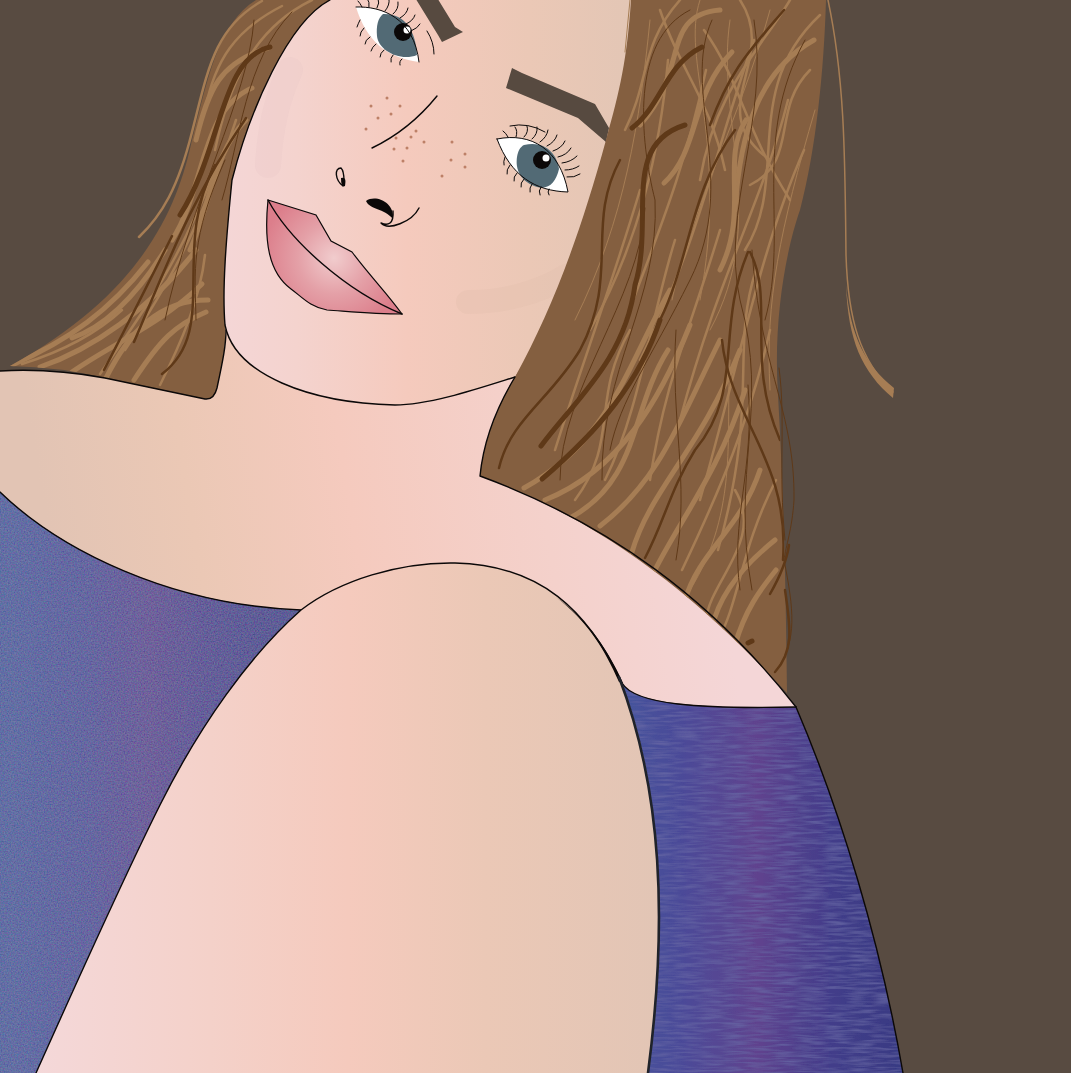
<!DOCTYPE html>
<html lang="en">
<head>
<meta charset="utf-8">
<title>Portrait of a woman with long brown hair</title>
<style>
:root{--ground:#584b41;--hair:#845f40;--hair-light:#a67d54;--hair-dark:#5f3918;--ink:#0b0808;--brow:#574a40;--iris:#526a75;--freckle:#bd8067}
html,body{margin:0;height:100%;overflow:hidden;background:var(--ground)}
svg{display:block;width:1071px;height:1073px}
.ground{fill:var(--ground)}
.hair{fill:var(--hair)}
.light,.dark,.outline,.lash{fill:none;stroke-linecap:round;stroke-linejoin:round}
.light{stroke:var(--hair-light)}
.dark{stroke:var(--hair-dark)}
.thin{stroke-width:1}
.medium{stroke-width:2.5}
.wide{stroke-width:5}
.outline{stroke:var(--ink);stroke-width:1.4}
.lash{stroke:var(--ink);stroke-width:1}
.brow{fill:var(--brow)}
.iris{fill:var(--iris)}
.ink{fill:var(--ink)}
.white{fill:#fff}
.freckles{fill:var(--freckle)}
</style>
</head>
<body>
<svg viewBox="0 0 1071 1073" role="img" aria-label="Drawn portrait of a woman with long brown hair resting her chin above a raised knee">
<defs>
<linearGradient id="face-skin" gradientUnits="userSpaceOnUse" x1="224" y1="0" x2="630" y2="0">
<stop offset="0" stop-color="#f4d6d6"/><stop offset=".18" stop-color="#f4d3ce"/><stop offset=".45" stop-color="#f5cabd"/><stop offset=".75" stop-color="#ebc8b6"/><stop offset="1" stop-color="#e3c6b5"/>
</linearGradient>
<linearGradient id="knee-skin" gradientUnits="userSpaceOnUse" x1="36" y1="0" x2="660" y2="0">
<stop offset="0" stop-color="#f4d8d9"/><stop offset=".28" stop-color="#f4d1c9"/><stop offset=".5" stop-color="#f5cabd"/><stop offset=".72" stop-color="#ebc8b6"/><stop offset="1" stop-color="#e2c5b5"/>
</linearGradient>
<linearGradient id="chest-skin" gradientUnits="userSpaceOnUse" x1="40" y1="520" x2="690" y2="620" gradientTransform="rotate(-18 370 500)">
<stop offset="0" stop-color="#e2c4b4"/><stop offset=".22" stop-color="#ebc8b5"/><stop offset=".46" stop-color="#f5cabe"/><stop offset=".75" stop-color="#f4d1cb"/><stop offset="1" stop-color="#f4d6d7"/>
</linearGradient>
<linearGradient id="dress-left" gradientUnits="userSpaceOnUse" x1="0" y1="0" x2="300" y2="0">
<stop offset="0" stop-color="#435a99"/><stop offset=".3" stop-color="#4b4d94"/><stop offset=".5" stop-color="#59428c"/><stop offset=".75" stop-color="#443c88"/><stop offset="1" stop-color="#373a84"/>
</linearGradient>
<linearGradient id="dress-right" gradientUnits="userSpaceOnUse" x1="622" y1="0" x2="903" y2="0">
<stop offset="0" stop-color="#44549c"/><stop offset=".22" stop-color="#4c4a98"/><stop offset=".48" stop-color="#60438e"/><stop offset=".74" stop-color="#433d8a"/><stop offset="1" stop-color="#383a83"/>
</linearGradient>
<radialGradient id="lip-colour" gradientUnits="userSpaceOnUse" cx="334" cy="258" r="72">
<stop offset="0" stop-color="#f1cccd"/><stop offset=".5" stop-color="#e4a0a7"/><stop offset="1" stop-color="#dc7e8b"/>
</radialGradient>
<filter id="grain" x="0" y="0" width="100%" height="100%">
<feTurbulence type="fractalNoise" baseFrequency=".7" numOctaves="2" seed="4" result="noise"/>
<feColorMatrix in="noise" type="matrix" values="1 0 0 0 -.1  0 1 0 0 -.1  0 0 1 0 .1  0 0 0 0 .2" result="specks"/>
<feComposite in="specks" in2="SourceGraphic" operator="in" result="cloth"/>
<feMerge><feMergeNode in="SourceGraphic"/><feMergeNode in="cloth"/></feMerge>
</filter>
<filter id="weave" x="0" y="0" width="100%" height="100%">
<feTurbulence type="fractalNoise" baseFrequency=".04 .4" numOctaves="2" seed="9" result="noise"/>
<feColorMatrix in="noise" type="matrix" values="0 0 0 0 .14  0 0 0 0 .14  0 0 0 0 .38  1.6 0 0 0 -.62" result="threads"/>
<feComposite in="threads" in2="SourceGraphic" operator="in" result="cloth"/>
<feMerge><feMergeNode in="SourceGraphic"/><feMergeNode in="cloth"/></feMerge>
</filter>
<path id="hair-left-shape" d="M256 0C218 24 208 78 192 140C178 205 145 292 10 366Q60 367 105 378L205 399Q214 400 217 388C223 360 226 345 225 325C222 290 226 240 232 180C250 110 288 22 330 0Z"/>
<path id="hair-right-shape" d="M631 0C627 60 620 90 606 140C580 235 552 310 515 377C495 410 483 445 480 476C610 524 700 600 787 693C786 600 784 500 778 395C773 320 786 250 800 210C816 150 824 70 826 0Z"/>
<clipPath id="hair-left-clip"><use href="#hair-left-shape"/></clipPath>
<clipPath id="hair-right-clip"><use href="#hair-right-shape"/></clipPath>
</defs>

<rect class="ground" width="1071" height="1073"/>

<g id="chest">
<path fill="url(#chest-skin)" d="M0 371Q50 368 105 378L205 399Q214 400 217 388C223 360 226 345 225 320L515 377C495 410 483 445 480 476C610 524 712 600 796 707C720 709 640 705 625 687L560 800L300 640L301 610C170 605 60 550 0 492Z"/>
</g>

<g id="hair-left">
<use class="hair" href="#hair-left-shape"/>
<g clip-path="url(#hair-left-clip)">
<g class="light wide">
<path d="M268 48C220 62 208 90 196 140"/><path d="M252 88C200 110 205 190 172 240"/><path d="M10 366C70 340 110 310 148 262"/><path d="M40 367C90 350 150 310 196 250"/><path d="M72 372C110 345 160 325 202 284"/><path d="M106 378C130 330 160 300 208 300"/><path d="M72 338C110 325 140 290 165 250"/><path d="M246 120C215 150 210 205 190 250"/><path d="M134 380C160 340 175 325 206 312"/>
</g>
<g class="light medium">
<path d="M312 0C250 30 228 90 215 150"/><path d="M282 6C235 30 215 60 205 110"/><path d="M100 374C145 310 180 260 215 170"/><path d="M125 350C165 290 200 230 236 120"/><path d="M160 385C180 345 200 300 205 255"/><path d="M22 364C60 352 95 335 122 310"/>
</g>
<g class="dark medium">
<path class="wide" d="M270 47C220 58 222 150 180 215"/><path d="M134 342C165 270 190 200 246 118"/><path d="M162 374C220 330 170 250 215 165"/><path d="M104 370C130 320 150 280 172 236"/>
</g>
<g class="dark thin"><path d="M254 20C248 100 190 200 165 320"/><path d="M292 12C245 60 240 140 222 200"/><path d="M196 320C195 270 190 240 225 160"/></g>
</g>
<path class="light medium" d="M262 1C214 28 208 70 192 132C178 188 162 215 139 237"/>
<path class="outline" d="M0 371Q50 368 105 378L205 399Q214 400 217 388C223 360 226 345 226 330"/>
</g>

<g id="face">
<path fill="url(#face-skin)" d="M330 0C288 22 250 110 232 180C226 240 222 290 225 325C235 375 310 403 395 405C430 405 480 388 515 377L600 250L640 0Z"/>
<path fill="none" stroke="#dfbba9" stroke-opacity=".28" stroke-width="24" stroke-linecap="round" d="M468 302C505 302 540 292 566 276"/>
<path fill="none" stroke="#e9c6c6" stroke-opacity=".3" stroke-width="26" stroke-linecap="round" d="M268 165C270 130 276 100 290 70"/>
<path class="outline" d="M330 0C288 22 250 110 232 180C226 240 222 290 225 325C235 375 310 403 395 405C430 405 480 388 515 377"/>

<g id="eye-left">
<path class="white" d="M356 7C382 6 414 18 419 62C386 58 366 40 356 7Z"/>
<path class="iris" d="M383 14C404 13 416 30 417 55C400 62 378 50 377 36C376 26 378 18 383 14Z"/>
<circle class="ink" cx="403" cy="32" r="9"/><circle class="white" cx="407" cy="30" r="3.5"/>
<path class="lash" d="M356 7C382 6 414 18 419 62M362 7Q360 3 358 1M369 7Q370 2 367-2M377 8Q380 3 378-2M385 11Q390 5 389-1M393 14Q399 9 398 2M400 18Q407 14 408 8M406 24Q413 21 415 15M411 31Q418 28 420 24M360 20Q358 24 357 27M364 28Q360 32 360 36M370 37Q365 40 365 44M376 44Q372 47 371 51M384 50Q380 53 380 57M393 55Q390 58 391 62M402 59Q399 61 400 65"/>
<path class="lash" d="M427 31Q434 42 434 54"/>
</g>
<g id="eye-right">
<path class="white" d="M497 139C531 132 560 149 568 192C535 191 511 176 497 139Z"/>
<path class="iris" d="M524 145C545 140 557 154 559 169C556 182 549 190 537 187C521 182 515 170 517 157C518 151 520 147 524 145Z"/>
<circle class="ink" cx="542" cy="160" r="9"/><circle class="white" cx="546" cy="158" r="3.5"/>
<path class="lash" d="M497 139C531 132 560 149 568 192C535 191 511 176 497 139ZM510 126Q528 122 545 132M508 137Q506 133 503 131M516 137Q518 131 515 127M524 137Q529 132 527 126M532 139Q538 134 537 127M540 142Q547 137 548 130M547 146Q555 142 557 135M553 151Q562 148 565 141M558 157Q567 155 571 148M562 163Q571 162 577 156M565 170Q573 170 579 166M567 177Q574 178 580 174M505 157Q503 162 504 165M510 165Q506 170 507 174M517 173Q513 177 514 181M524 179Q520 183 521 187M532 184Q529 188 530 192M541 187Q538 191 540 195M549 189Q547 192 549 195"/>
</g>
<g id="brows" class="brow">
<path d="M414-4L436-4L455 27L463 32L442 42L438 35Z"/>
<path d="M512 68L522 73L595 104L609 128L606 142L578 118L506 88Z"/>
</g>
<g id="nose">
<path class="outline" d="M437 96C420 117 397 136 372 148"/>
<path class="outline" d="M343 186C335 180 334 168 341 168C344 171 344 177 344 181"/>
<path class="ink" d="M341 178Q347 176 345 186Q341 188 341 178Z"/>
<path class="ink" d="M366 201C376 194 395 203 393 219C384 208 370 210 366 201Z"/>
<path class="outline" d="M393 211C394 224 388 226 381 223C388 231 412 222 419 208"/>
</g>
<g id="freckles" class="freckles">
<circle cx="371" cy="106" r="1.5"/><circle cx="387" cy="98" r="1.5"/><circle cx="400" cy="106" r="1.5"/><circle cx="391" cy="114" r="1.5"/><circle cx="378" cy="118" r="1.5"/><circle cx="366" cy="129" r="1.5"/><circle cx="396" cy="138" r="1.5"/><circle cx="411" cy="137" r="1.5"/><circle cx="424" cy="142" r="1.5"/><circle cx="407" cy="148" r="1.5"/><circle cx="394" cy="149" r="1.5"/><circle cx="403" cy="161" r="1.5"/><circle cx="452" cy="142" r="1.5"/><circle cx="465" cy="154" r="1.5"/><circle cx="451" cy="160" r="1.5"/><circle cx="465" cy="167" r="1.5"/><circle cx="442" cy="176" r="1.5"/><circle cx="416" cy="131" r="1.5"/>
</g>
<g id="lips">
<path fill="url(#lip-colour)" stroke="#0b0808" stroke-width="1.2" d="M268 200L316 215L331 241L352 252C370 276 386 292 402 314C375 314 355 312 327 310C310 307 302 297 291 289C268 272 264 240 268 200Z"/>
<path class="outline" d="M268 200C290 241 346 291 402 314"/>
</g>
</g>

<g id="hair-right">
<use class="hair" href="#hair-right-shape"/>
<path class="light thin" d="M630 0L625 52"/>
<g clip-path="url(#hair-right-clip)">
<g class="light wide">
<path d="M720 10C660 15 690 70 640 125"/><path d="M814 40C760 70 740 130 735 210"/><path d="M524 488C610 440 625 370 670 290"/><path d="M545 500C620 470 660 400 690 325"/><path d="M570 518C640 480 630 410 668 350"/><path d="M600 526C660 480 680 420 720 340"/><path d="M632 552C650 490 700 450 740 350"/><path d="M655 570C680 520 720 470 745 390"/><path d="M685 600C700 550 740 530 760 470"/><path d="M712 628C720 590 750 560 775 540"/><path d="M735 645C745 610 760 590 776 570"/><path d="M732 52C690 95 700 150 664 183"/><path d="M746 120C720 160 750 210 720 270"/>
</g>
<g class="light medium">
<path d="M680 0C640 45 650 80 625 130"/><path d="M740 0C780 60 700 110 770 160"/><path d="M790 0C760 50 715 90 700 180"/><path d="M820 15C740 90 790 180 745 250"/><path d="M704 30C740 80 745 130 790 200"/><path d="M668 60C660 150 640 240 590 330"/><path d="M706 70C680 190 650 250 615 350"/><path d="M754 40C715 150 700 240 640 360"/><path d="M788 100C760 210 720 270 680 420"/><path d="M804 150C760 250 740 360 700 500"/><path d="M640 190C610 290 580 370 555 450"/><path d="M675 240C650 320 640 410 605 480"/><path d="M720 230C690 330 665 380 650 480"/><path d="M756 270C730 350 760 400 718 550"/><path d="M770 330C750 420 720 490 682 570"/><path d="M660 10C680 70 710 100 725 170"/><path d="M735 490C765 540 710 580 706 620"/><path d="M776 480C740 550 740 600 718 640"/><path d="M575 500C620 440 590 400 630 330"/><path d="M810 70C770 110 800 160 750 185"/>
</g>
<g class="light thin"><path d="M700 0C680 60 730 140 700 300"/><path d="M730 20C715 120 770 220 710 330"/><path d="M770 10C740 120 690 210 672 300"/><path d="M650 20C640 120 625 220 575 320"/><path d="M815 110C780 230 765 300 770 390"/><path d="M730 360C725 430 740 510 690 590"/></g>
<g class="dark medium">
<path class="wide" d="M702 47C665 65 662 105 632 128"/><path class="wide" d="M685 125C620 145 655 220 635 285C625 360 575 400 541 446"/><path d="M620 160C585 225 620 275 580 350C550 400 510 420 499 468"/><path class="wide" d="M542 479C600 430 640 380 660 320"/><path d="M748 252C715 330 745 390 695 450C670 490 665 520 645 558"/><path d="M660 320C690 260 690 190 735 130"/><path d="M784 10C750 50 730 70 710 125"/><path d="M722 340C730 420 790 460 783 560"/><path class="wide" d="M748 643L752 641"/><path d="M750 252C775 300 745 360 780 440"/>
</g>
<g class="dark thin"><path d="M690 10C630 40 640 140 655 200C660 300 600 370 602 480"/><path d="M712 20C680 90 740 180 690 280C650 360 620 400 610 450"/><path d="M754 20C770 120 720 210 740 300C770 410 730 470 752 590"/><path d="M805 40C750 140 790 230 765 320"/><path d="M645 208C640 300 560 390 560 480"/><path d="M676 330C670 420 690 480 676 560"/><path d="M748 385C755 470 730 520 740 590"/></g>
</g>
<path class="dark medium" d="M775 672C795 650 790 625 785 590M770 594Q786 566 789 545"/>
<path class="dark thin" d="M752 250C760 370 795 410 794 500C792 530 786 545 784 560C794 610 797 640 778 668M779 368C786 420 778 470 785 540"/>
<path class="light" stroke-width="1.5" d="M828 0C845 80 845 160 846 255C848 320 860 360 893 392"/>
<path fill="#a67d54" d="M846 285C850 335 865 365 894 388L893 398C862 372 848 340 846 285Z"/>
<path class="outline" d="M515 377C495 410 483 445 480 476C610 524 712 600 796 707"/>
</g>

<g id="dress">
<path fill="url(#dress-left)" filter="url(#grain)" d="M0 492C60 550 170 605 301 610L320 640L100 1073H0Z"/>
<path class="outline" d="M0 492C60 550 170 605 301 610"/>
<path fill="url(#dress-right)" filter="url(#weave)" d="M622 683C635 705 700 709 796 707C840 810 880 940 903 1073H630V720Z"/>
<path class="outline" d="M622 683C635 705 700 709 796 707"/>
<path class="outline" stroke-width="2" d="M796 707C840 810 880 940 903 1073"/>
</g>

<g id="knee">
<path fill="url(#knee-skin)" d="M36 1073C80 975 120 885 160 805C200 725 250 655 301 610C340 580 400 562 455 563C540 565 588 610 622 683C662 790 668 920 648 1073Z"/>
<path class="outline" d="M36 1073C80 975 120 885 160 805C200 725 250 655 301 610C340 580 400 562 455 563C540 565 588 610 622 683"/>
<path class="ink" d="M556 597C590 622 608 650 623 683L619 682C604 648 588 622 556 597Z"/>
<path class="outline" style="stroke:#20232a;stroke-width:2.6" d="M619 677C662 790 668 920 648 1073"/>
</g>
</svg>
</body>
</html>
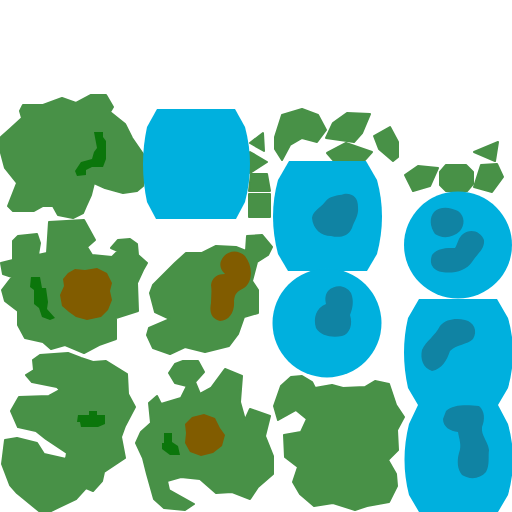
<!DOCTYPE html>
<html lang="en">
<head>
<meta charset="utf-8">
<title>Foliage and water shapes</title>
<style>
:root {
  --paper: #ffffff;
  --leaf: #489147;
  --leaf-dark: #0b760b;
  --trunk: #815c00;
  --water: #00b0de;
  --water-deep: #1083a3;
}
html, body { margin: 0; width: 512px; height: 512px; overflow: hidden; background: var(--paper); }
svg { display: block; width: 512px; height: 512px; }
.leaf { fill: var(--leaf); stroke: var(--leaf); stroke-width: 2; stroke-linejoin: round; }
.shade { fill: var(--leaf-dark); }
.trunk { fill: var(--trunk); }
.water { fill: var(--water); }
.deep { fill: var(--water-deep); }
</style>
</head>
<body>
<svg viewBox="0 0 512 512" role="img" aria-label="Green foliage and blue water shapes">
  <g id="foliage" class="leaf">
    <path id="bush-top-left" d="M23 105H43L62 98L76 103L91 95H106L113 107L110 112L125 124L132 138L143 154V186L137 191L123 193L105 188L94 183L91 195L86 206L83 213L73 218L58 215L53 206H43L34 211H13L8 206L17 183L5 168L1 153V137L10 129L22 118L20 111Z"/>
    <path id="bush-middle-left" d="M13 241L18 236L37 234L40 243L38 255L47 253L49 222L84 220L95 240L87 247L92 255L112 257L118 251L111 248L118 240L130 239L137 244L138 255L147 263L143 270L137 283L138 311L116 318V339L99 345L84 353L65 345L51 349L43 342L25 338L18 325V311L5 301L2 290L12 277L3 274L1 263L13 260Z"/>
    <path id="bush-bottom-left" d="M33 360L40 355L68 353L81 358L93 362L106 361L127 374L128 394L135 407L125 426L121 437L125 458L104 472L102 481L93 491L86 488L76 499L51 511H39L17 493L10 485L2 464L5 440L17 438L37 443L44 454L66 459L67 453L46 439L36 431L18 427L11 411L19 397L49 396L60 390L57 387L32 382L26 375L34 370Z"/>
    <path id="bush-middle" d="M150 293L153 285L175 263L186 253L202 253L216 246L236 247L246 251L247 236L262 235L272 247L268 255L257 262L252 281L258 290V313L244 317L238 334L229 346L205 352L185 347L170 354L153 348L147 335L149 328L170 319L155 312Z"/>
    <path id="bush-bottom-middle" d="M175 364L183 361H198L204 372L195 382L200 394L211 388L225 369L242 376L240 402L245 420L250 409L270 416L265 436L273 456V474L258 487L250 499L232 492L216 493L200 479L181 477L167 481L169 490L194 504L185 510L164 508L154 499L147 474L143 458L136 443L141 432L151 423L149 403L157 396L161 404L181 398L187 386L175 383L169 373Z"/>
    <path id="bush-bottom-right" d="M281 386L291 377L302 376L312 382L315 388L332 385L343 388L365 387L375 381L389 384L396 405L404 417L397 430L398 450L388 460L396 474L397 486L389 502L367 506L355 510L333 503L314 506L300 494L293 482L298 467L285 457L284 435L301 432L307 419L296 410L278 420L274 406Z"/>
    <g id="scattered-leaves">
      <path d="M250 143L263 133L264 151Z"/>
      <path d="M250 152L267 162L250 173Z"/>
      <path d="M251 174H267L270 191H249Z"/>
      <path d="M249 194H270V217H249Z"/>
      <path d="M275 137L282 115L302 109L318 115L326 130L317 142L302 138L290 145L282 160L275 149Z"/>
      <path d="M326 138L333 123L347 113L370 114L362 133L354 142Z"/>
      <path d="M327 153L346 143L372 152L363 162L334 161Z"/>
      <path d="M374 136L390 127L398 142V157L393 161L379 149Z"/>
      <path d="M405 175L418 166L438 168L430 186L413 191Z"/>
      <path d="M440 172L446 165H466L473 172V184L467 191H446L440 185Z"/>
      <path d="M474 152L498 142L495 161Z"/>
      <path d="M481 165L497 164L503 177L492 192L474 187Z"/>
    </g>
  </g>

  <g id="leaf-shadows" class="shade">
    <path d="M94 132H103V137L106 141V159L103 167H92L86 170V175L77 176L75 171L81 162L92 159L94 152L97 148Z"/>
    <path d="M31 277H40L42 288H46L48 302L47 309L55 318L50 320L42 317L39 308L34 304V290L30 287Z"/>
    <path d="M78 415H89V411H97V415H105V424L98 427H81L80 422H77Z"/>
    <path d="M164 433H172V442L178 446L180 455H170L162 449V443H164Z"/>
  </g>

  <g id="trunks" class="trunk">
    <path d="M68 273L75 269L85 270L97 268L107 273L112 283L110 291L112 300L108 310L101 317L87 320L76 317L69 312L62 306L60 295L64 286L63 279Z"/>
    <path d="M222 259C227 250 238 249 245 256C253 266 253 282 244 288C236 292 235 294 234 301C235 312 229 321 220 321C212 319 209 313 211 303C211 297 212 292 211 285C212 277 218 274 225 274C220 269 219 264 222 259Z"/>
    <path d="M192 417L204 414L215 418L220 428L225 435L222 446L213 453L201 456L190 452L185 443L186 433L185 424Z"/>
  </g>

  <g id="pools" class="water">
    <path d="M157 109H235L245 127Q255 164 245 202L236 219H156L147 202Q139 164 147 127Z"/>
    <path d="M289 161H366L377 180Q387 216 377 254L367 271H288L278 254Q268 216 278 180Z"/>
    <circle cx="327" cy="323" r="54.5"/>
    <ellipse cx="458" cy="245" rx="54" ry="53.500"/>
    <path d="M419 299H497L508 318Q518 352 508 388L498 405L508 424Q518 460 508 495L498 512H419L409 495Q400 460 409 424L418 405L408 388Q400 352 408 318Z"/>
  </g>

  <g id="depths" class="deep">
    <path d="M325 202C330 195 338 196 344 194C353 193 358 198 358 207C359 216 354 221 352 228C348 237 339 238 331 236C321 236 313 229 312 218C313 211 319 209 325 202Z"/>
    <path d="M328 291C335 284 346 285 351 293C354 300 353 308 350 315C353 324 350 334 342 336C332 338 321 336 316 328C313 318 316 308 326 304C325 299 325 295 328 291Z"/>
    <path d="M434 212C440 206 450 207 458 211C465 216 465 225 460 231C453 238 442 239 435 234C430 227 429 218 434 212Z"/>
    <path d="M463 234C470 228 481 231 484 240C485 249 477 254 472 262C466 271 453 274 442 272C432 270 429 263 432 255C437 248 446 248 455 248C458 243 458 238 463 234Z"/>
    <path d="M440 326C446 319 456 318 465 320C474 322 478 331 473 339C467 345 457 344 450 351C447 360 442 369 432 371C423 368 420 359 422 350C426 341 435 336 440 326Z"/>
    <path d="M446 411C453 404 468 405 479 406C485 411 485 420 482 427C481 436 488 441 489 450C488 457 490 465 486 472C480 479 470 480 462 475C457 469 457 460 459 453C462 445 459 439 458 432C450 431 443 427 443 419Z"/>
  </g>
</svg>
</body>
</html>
------
- Work order:
Retype the portion of the data above that starts on the line with "241L18 236L37 234L40" and finishes on the line with "153L346 143L372 152L363", including both of those lines.

- Solved exercise:
    <path id="bush-middle-left" d="M13 241L18 236L37 234L40 243L38 255L47 253L49 222L84 220L95 240L87 247L92 255L112 257L118 251L111 248L118 240L130 239L137 244L138 255L147 263L143 270L137 283L138 311L116 318V339L99 345L84 353L65 345L51 349L43 342L25 338L18 325V311L5 301L2 290L12 277L3 274L1 263L13 260Z"/>
    <path id="bush-bottom-left" d="M33 360L40 355L68 353L81 358L93 362L106 361L127 374L128 394L135 407L125 426L121 437L125 458L104 472L102 481L93 491L86 488L76 499L51 511H39L17 493L10 485L2 464L5 440L17 438L37 443L44 454L66 459L67 453L46 439L36 431L18 427L11 411L19 397L49 396L60 390L57 387L32 382L26 375L34 370Z"/>
    <path id="bush-middle" d="M150 293L153 285L175 263L186 253L202 253L216 246L236 247L246 251L247 236L262 235L272 247L268 255L257 262L252 281L258 290V313L244 317L238 334L229 346L205 352L185 347L170 354L153 348L147 335L149 328L170 319L155 312Z"/>
    <path id="bush-bottom-middle" d="M175 364L183 361H198L204 372L195 382L200 394L211 388L225 369L242 376L240 402L245 420L250 409L270 416L265 436L273 456V474L258 487L250 499L232 492L216 493L200 479L181 477L167 481L169 490L194 504L185 510L164 508L154 499L147 474L143 458L136 443L141 432L151 423L149 403L157 396L161 404L181 398L187 386L175 383L169 373Z"/>
    <path id="bush-bottom-right" d="M281 386L291 377L302 376L312 382L315 388L332 385L343 388L365 387L375 381L389 384L396 405L404 417L397 430L398 450L388 460L396 474L397 486L389 502L367 506L355 510L333 503L314 506L300 494L293 482L298 467L285 457L284 435L301 432L307 419L296 410L278 420L274 406Z"/>
    <g id="scattered-leaves">
      <path d="M250 143L263 133L264 151Z"/>
      <path d="M250 152L267 162L250 173Z"/>
      <path d="M251 174H267L270 191H249Z"/>
      <path d="M249 194H270V217H249Z"/>
      <path d="M275 137L282 115L302 109L318 115L326 130L317 142L302 138L290 145L282 160L275 149Z"/>
      <path d="M326 138L333 123L347 113L370 114L362 133L354 142Z"/>
      <path d="M327 153L346 143L372 152L363 162L334 161Z"/>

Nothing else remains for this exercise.